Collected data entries
=-=-=

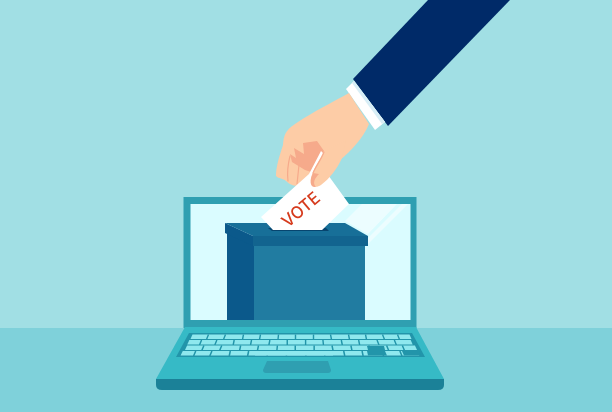
<!DOCTYPE html>
<html lang="en">
<head>
<meta charset="utf-8">
<title>Online voting</title>
<style>
:root {
  --wall: #a1dfe4;
  --desk: #7fd1da;
  --laptop: #2f9fb1;
  --laptop-base: #36bac6;
  --laptop-edge: #1b8198;
  --keyboard: #2295aa;
  --key: #8fe8ee;
  --screen: #dafcff;
  --box-front: #217ca1;
  --box-side: #0b598b;
  --box-lid: #12648f;
  --box-top: #176f98;
  --slot: #07456f;
  --skin: #fdcca6;
  --skin-shade: #f6aa8b;
  --suit: #002a68;
  --paper: #ffffff;
  --vote: #d63a1c;
}
html, body { margin: 0; height: 100%; overflow: hidden; }
body { width: 612px; height: 412px; background: var(--wall); }
svg { display: block; }
.desk { fill: var(--desk); }
.frame { fill: var(--laptop); }
.screen { fill: var(--screen); }
.glare { fill: #fff; opacity: .5; }
.base { fill: var(--laptop-base); }
.edge { fill: var(--laptop-edge); }
.keyboard { fill: var(--keyboard); }
.keys { fill: var(--key); }
.gaps { fill: none; stroke: var(--keyboard); stroke-width: 1.4; }
.trackpad { fill: var(--laptop); }
.box-front { fill: var(--box-front); }
.box-side { fill: var(--box-side); }
.box-lid { fill: var(--box-lid); }
.box-top { fill: var(--box-top); }
.slot { fill: var(--slot); }
.paper { fill: var(--paper); }
.cuff-shade { fill: #d8eef6; }
.skin { fill: var(--skin); }
.skin-shade { fill: var(--skin-shade); }
.crease { fill: none; stroke: var(--skin-shade); stroke-width: 1.2; stroke-linecap: round; }
.suit { fill: var(--suit); }
.vote { fill: var(--vote); font: 500 17px Inter, "Open Sans", sans-serif; text-anchor: middle; }
</style>
</head>
<body>
<svg width="612" height="412" viewBox="0 0 612 412" role="img" aria-label="A hand puts a vote into a ballot box on a laptop screen">
  <defs>
    <g id="key-row">
      <polygon class="keys" points="-108,0 109,0 111,4.4 -110,4.4"/>
      <path class="gaps" d="M-92 0l-2 5M-75 0l-2 5M-57 0l-1 5M-40 0l-1 5M-22 0l-.5 5M-5 0v5M13 0v5M30 0l1 5M48 0l1 5M65 0l1 5M82 0l2 5M97 0l2 5"/>
    </g>
  </defs>

  <rect class="desk" y="328" width="612" height="84"/>

  <g id="laptop-screen">
    <rect class="frame" x="183.500" y="197" width="233" height="131"/>
    <rect class="screen" x="190.500" y="204" width="220" height="116"/>
    <polygon class="glare" points="362,204 397,204 368,234 349,223 345,221"/>
    <polygon class="glare" points="402,204 408,204 368,244 368,238"/>
  </g>

  <g id="laptop-base">
    <polygon class="base" points="185,327 416,327 444,379 156,379"/>
    <path class="edge" d="M156 379H444V385Q444 390 438 390H162Q156 390 156 385Z"/>
    <polygon class="keyboard" points="189,333 412,333 425,357 176,357"/>
    <use href="#key-row" transform="translate(300.500 334.500)"/>
    <use href="#key-row" transform="translate(300.500 340) scale(-1.020 1)"/>
    <use href="#key-row" transform="translate(300.500 345.500) scale(1.050 1)"/>
    <use href="#key-row" transform="translate(300.500 351) scale(-1.080 1)"/>
    <polygon class="keys" points="256,351 332,351 333,355.400 255,355.400"/>
    <polygon class="keyboard" points="367,346 384,346 385,350 368,350"/>
    <polygon class="keyboard" points="367,351 385,351 387,355.500 368,355.500"/>
    <polygon class="keyboard" points="402,351 419,351 421,355.500 404,355.500"/>
    <path class="trackpad" d="M267 361H328L331 370Q331 373 328 373H266Q263 373 263 370Z"/>
  </g>

  <g id="ballot-box">
    <polygon class="box-side" points="227,232 254,243 254,320 227,320"/>
    <rect class="box-front" x="254" y="244" width="111" height="76"/>
    <polygon class="box-top" points="225,223 345,223 368,236 253,236"/>
    <polygon class="box-side" points="225,223 253,236 253,246 225,233"/>
    <rect class="box-lid" x="253" y="236" width="115" height="10"/>
    <polygon class="slot" points="268,228 326,228 329,231 272,231"/>
  </g>

  <g id="arm">
    <polygon class="suit" points="428,0 510,0 388,126 353,79"/>
    <polygon class="paper" points="354,81 385,122 375,130 346,89"/>
    <polygon class="cuff-shade" points="354,81 385,122 382,124 352,83"/>
  </g>

  <g id="hand">
    <path class="skin" d="M349 93C331 103 313 112 298 122C285 130 284 135 283 145C279 157 276 167 276 176C279 179 283 178 286 181C290 185 294 186 299 186L316 176L340 160C352 150 363 138 369 124Z"/>
    <path class="skin-shade" d="M303 143L317 141L324 151L319 164L314 173L305 170L292 162L290 154L296 158L294 148L304 154Z"/>
    <path class="crease" d="M290 156C288 164 287 173 288 181M299 165L297 184"/>
  </g>

  <g id="ballot">
    <polygon class="paper" points="321,151 324,154 323,168 349,204 322,230 273,230 261,217 309,174"/>
    <text class="vote" transform="translate(304.500 214) rotate(-40)" textLength="44" lengthAdjust="spacingAndGlyphs">VOTE</text>
  </g>

  <g id="thumb">
    <path class="skin" d="M324 151C320 160 314 167 311 178C310 186 315 189 321 185C330 178 337 169 342 158L346 140Z"/>
    <path class="skin-shade" d="M313 173C309 181 310 188 316 187C312 183 315 178 319 174Z"/>
    <path class="crease" d="M324 152C321 160 316 166 313 173"/>
  </g>
</svg>
</body>
</html>
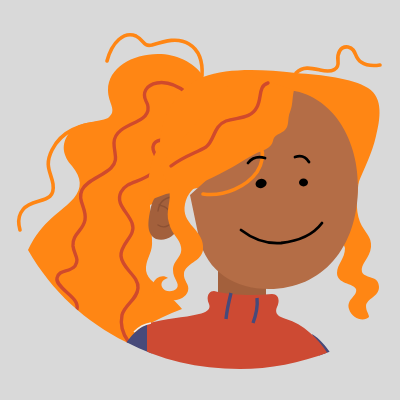
<!DOCTYPE html>
<html lang="en">
<head>
<meta charset="utf-8">
<title>Smiling character with wavy orange hair</title>
<style>
:root {
  --backdrop: #d9d9d9;
  --hair: #ff8614;
  --hair-line: #d04a2c;
  --skin: #b46d46;
  --skin-shade: #a3603c;
  --sweater: #cd4a33;
  --navy: #474a7a;
  --ink: #000;
}
html, body { margin: 0; overflow: hidden; background: var(--backdrop); }
svg { display: block; width: 400px; height: 400px; }
.hair { fill: var(--hair); }
.skin { fill: var(--skin); }
.shade { fill: var(--skin-shade); }
.sweater { fill: var(--sweater); }
.navy { fill: var(--navy); }
.ink { fill: var(--ink); }
.line { fill: none; stroke-linecap: round; stroke-linejoin: round; }
.flyaway { stroke: var(--hair); stroke-width: 3.6; }
.wave { stroke: var(--hair-line); stroke-width: 3.4; }
.fold { stroke: var(--navy); stroke-width: 3.4; stroke-linecap: butt; }
.feature { stroke: var(--ink); stroke-width: 2.8; }
.ear-line { stroke: #8d5133; stroke-width: 1.4; }
</style>
</head>
<body>
<svg viewBox="0 0 400 400" role="img" aria-label="Smiling character with wavy orange hair and a red turtleneck">
  <defs>
    <clipPath id="bowl">
      <path d="M0 0H400V330L329 352C300 363 270 369 240 369C198 369 160 360 126 342C86 322 52 292 28 250L0 235Z"/>
    </clipPath>
  </defs>
  <rect width="400" height="400" fill="var(--backdrop)"/>

  <g id="flyaways" class="line flyaway">
    <path d="M107 61C112 42 124 31 136 36C144 40 143 47 152 45C165 41 178 37 189 44C199 50 203 61 202 76"/>
    <path d="M20 230C16 216 22 207 33 203C45 199 55 199 53 184C51 172 44 166 52 150C62 130 82 122 112 123"/>
    <path d="M296 73C303 66 311 68 320 70C333 73 339 69 338 61C337 54 340 46 348 47C357 49 354 58 361 62C367 66 374 66 380 65"/>
  </g>

  <g clip-path="url(#bowl)">
    <path id="ponytail" class="hair" d="M203 76C194 62 176 54 158 54C132 54 108 68 108 90C108 104 118 110 108 118C98 123 80 120 70 132C60 144 63 156 72 166C82 178 82 188 74 198C62 212 42 220 28 250L20 300L126 345L146 326C156 320 168 314 182 309C176 301 169 297 163 290C154 282 145 278 146 267C147 257 153 252 152 240L150 205L215 175Z"/>
    <g id="ponytail-waves" class="line wave">
      <path d="M187 93C178 86 168 81 157 83C146 85 142 93 146 101C151 110 147 117 136 122C125 127 114 132 114 143C114 154 119 160 111 168C103 176 87 180 82 190C77 201 87 208 85 220C83 231 72 234 73 246C74 255 80 259 75 266C69 273 59 269 57 278C55 288 80 297 77 309"/>
      <path d="M163 140C155 140 151 145 154 152C158 161 161 166 151 174C139 183 127 181 121 192C115 204 128 212 132 223C137 236 120 243 121 256C122 269 139 276 138 288C137 300 125 304 122 315C120 325 123 334 128 341"/>
    </g>

    <path id="neck" class="shade" d="M218 268H266V305H218Z"/>
    <path id="shoulder-trim" class="navy" d="M126 343C133 333 141 326 150 323L152 360ZM312 334C320 339 326 346 331 354L320 358Z"/>
    <path id="sweater" class="sweater" d="M147 324C165 318 184 318 199 314C207 312 211 309 209 304C206 298 208 291 214 291C230 295 252 296 272 294C279 294 280 301 277 307C274 314 279 317 286 319C303 324 318 338 328 354L300 380H160L147 352Z"/>
    <path id="shoulder-light" d="M134 332C139 327 145 324 151 323" fill="none" stroke="#eeeeec" stroke-width="1.5"/>
    <path id="collar-folds" class="line fold" d="M231 293C229 301 227 309 226 319M257 298C258 307 256 315 253 323"/>
  </g>

  <g id="ear">
    <path class="shade" d="M178 190C163 186 154 194 151 207C147 224 147 234 156 239C166 242 174 236 180 227Z"/>
    <path class="line ear-line" d="M172 197C163 198 159 204 158 211M159 205C168 207 171 211 171 219M158 225C164 229 170 226 173 220"/>
    <circle cx="170" cy="190" r="1.5" fill="#eeeeec"/>
  </g>

  <path id="crown" class="hair" d="M150 200C146 180 150 160 160 145C160 115 180 85 203 77C228 68 260 69 296 73C322 75 352 78 368 88C384 98 380 120 376 136C372 154 365 166 358 184L280 200L203 187L166 194Z"/>
  <path id="right-lock" class="hair" d="M359 180C357 195 355 209 360 222C364 232 372 236 371 247C370 258 360 264 362 272C365 279 379 275 379 287C379 297 367 298 366 306C366 311 369 314 369 317C364 322 352 319 349 309C346 299 358 296 356 289C353 283 337 284 337 273C337 264 345 259 345 248L340 235Z"/>
  <path id="face" class="skin" d="M288 90C330 94 358 136 358 186C358 248 322 289 269 289C235 289 207 272 199 238L190 195L262 130Z"/>

  <path id="fringe" class="hair" d="M240 72L294 90C292 98 293 105 290 112C287 119 290 126 284 131C278 135 274 135 273 141C271 149 263 150 255 154C240 162 226 172 205 181C193 187 187 194 185 204C183 214 187 220 193 227C199 234 204 240 203 250C201 262 186 263 184 273C183 281 190 284 188 291C186 298 176 302 168 300C158 299 151 292 153 284C155 277 163 274 168 278C164 279 160 282 162 287C164 292 173 293 177 288C180 283 173 279 173 270C173 260 183 257 181 247C180 239 172 235 169 223C165 211 172 200 169 190L160 165Z"/>
  <path id="loose-strand" class="line flyaway" d="M203 194C225 197 247 186 257 172C262 164 264 155 261 147"/>
  <g id="crown-waves" class="line wave">
    <path d="M268 83C258 86 262 98 257 107C251 119 238 117 226 121C213 126 215 140 206 147C196 153 184 156 171 166"/>
  </g>

  <g id="features">
    <path class="line feature" d="M248 163C252 158 258 156 265 158M295 157C301 155 306 157 309 162"/>
    <ellipse class="ink" cx="261" cy="183.500" rx="5.600" ry="4.600" transform="rotate(-12 261 183)"/>
    <ellipse class="ink" cx="303.500" cy="182.500" rx="4.500" ry="3.900"/>
    <path class="line feature" d="M241 230C254 240 267 244 281 243C299 241 313 235 322 223"/>
  </g>
</svg>
</body>
</html>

=-=-=

ASSIGNMENT:
Only the lines above that include the word "stroke" belong in the answer; copy each one.

OUTPUT OF THE TASK:
.gaps { fill: none; stroke: var(--keyboard); stroke-width: 1.4; }
.crease { fill: none; stroke: var(--skin-shade); stroke-width: 1.2; stroke-linecap: round; }
.line { fill: none; stroke-linecap: round; stroke-linejoin: round; }
.flyaway { stroke: var(--hair); stroke-width: 3.6; }
.wave { stroke: var(--hair-line); stroke-width: 3.4; }
.fold { stroke: var(--navy); stroke-width: 3.4; stroke-linecap: butt; }
.feature { stroke: var(--ink); stroke-width: 2.8; }
.ear-line { stroke: #8d5133; stroke-width: 1.4; }
    <path id="shoulder-light" d="M134 332C139 327 145 324 151 323" fill="none" stroke="#eeeeec" stroke-width="1.5"/>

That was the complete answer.